  3. Arcade switches are connected into the circuit such that when the switch is closed, the Arduino analog pin will read high and read low otherwise. 1K pull-up resistors are used in the circuit.
  4. A speaker is connected directly to the Arduino 5V digital output.
  5. A pack of six 1.5 volts AA batteries is used as the power source of the device.


  1. To avoid using delay() function, time elapsed is calculated after each loop. Other functions may take in time elapsed to keep track of duration.
  2. A threshold of 100 is set on the proximity sensor reading. A reading below the threshold will trigger corresponding LED strip and pre-defined reward tone from the speaker.
  3. A “pitches.h” header file is included to the main file. The header file includes macros for Arduino analog output value to corresponding pitch. It is used in the definition of the reward tone.
  4. An auto-move mode is implemented. The auto-move mode is a set of predefined control inputs that are automatically performed by the device when no user plays it for 40 seconds. The auto-move mode terminates once either of the control axes receives input from a user. This feature is designed to attract potential players when no one has played it for a while.
  5. A keystroke delay of 80 ms is implemented. This feature is designed to guide young players perform meaningful control, instead of rapid random keystrokes.


Functional Outcomes

  1. The servo motors provide enough torque to drive the gimbal frames, providing independent and responsive motions. Objective 1 is met.
  2. The maze is arranged reasonably and the color plays a significant rule for players to define their objectives (spot the stars, follow the lines, etc). Objective 2 is met.
  3. Proximity sensor, LED, speaker and other electronics function without exception throughout the entire visit session of two hours. The pack of six 1.5 volts AA battery lasts the entire session.

Non-functional Outcomes

  1. The arcade buttons attract players from all ages. The players can easily grasp the controlling intention of the buttons and start playing the game by pressing them intuitively. The keystroke delay achieved nominal control guidance from our observation of different actions of children from first and second Children’s Museum visits. Objective 3 is met.
  2. The players can easily feel the sense of achievement when they see the LED of the stars lit up and hear the reward tone from the speakers. The user feedback from the device is obvious and easy to get. Objective 4 is met.
  3. From our observation, the separation of the control buttons guide the users to collaborate with each other and encourage communication between players. Pairs with mutual goal and collaboration usually result in better gaming experiences, which also helped other players to realize the cooperation component of the game. Objective 5 is met.

Surprising Outcomes

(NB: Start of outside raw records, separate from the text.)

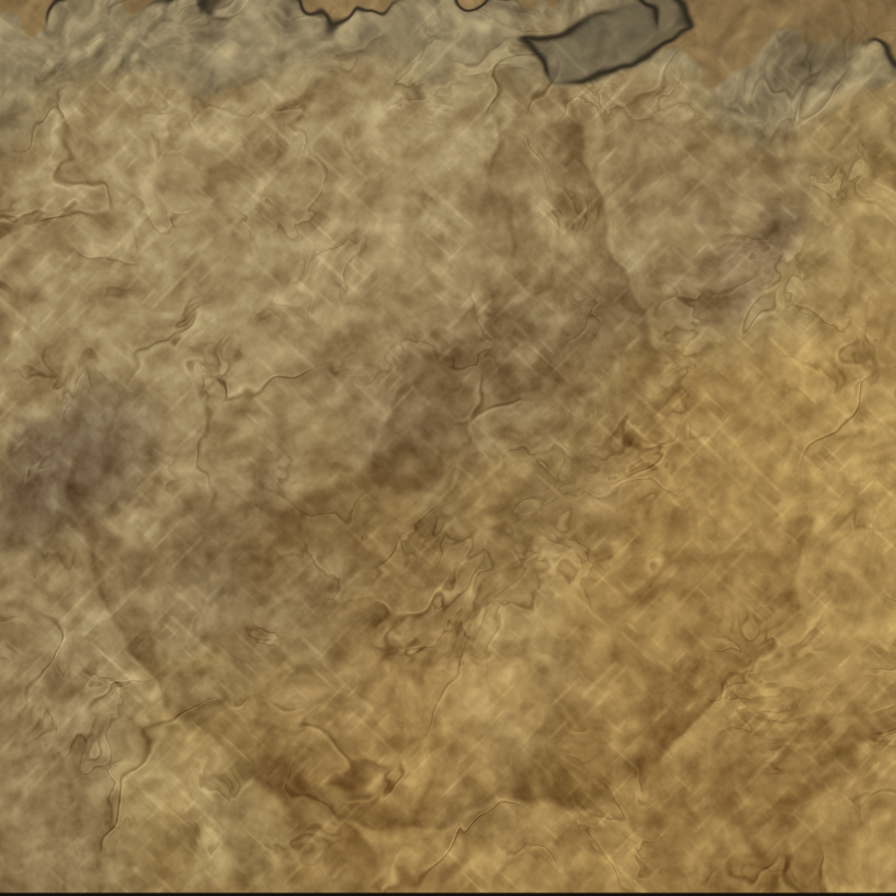
A three.js fragment shader for this texture:

```glsl
// Weathered parchment-like rock: fibrous ochre grain, soft brown stains, creases and a chipped grey rim.
#define DARK_TONE vec3(0.42, 0.33, 0.20)
#define LIGHT_TONE vec3(0.68, 0.60, 0.43)
#define RIM_GREY vec3(0.50, 0.45, 0.34)
#define CRACK_TONE vec3(0.13, 0.11, 0.08)
#define BASE_LIGHT 0.76
#define GRAIN 0.95
#define RELIEF 0.85
#define FIBRE 0.30
#define WRINKLE 0.42
#define STAIN 0.34
#define CREASE 0.50
#define WARP 0.13

varying vec2 vUv;

float hash(vec2 p) {
  return fract(sin(dot(p, vec2(127.1, 311.7))) * 43758.5453);
}

float noise(vec2 p) {
  vec2 i = floor(p), f = fract(p);
  f = f * f * (3.0 - 2.0 * f);
  return mix(mix(hash(i), hash(i + vec2(1.0, 0.0)), f.x),
             mix(hash(i + vec2(0.0, 1.0)), hash(i + 1.0), f.x), f.y);
}

vec2 rotate(vec2 p, float a) {
  return vec2(cos(a) * p.x + sin(a) * p.y, cos(a) * p.y - sin(a) * p.x);
}

// Layered noise centred on zero
float fbm(vec2 p) {
  float sum = 0.0, amp = 0.5;
  for (int i = 0; i < 4; i++) {
    sum += amp * (noise(p) - 0.5);
    p = rotate(p, 0.6) * 2.03 + 11.3;
    amp *= 0.55;
  }
  return sum;
}

// Soft oval stain, tilted by an angle
float blot(vec2 p, vec2 centre, vec2 radius, float tilt) {
  return 1.0 - smoothstep(0.45, 1.15, length(rotate(p - centre, tilt) / radius));
}

// Shade that is sharp at s = 0 and fades towards positive s
float fold(float s, float width) {
  return smoothstep(-0.006, 0.006, s) * exp(-max(s, 0.0) / width);
}

// Bent crease from a to b, shaded on its left side
float crease(vec2 p, vec2 a, vec2 b, float bend, float width) {
  vec2 d = b - a, r = p - a;
  float h = dot(r, d) / dot(d, d);
  float s = (d.x * r.y - d.y * r.x) / length(d) - bend * 4.0 * h * (1.0 - h);
  return fold(s, width) * smoothstep(-0.05, 0.15, h) * (1.0 - smoothstep(0.8, 1.05, h));
}

// Thin dark line with a lit lip, along the zero level of a field
float wrinkle(float s) {
  return 0.6 * exp(-(s - 1.7) * (s - 1.7)) - exp(-s * s);
}

// Thin light strokes in one direction
float fibres(vec2 p, float angle) {
  vec2 q = rotate(p, angle);
  return smoothstep(0.62, 0.98, noise(q * vec2(32.0, 170.0))) * noise(q * 14.0);
}

float box(vec2 p, vec2 halfSize) {
  vec2 d = abs(p) - halfSize;
  return length(max(d, 0.0)) + min(max(d.x, d.y), 0.0);
}

void main() {
  vec2 p = vUv;
  vec2 w = p + WARP * vec2(fbm(p * 7.0), fbm(p * 7.0 + 31.0));

  // Broad stains
  float centreStain = blot(w, vec2(0.47, 0.45), vec2(0.37, 0.20), 0.8);
  float greyStain = blot(w, vec2(0.07, 0.48), vec2(0.15, 0.08), 0.6)
                  + 0.7 * blot(w, vec2(0.81, 0.72), vec2(0.11, 0.045), 1.0);
  float stain = centreStain + greyStain;

  // Creases: a wide bowl below and bent folds above
  float bowl = fold((1.0 - length((w - 0.5) / vec2(0.41, 0.43))) * 0.42, 0.04);
  float folds = bowl * (1.0 - smoothstep(0.3, 0.55, p.y));
  folds += crease(w, vec2(0.72, 0.57), vec2(0.56, 0.93), -0.05, 0.04);
  folds += crease(w, vec2(0.53, 0.90), vec2(0.27, 0.41), 0.09, 0.03);
  folds += crease(w, vec2(0.80, -0.02), vec2(1.05, 0.21), 0.0, 0.035);
  folds += 0.7 * crease(w, vec2(0.36, 0.90), vec2(0.21, 0.68), -0.04, 0.035);
  folds += crease(w, vec2(0.43, -0.02), vec2(0.35, 0.12), 0.0, 0.04);

  // Grain, relief, fibres and diagonal wrinkles
  vec2 slant = rotate(w, 0.85) * vec2(5.0, 10.0);
  float lines = wrinkle(fbm(slant) / 0.014) * smoothstep(0.5, 0.8, noise(p * 11.0 + 5.0));
  lines += 0.6 * wrinkle(fbm(w * 19.0 + 7.0) / 0.03) * smoothstep(0.45, 0.8, noise(p * 17.0));
  float relief = fbm(w * 24.0) - fbm(w * 24.0 + vec2(-0.2, 0.25));
  float tone = BASE_LIGHT + 0.8 * fbm(w * 4.0) + GRAIN * fbm(p * 48.0) + RELIEF * relief;
  tone += FIBRE * (fibres(p, 0.8) + fibres(p, -0.75) - 0.2) + WRINKLE * lines;
  tone -= STAIN * stain + CREASE * min(folds, 1.0);
  vec3 colour = mix(DARK_TONE, LIGHT_TONE, clamp(tone, -0.35, 1.3));

  // Warm ochre to the lower right, cooler stains
  float ochre = smoothstep(0.7, 1.5, p.x + 1.0 - p.y + fbm(p * 5.0));
  colour *= mix(vec3(1.0), vec3(1.05, 0.98, 0.82), ochre);
  colour *= mix(vec3(1.0), vec3(0.96, 0.97, 1.08), clamp(greyStain + 0.4 * centreStain, 0.0, 1.0));

  // Chipped grey rim with dark cracks
  float rim = smoothstep(0.87, 0.95, p.y + 0.25 * fbm(p * 6.0));
  colour = mix(colour, RIM_GREY * (0.85 + 0.3 * tone + 0.9 * relief), 0.75 * rim);
  float chip = p.y - 0.975 + 0.28 * fbm(p * vec2(9.0, 6.0) + 3.0);
  colour = mix(colour, DARK_TONE * (1.0 + 0.35 * tone), 0.7 * smoothstep(-0.004, 0.006, chip));
  float crack = exp(-pow(chip / 0.005, 2.0)) * smoothstep(0.35, 0.75, noise(p * 15.0));
  float shard = box(rotate(w - vec2(0.665, 0.965), 0.4), vec2(0.10, 0.035));
  colour = mix(colour, RIM_GREY * (0.7 + 0.25 * tone), 0.85 * (1.0 - smoothstep(-0.004, 0.004, shard)));
  crack += exp(-pow(shard / 0.005, 2.0)) * smoothstep(0.2, 0.6, noise(p * 18.0 + 9.0));
  colour = mix(colour, CRACK_TONE, 0.8 * min(crack, 1.0));

  // Dark bottom edge
  colour = mix(CRACK_TONE * 0.6, colour, smoothstep(0.002, 0.005, p.y));
  gl_FragColor = vec4(colour, 1.0);
}
```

  1. We observed that when the two players could not collaborate accordingly, an instructor can help them work together effectively. Usually, the instructor is the parent of the children. Either the parent plays as the teammate of the child or guides two children play with each other, the instructor’s presence enhances the gaming experience significantly.
  2. We also observed that some children modified the rule of the game but still enjoys it. Though in this case, the game did not meet its objectives, it at least brings laughs to the player, and we are still happy with this outcome.


Henry Zhang: Electronics; Aruidno programming; mechanical design and manufacturing of the button housing.
Xueting Li: Mechanical design and manufacturing of the chassis, gimbal frame, and wiring housing; wire fabrication.

Supporting Media



System Overview
Children Interacting with the Game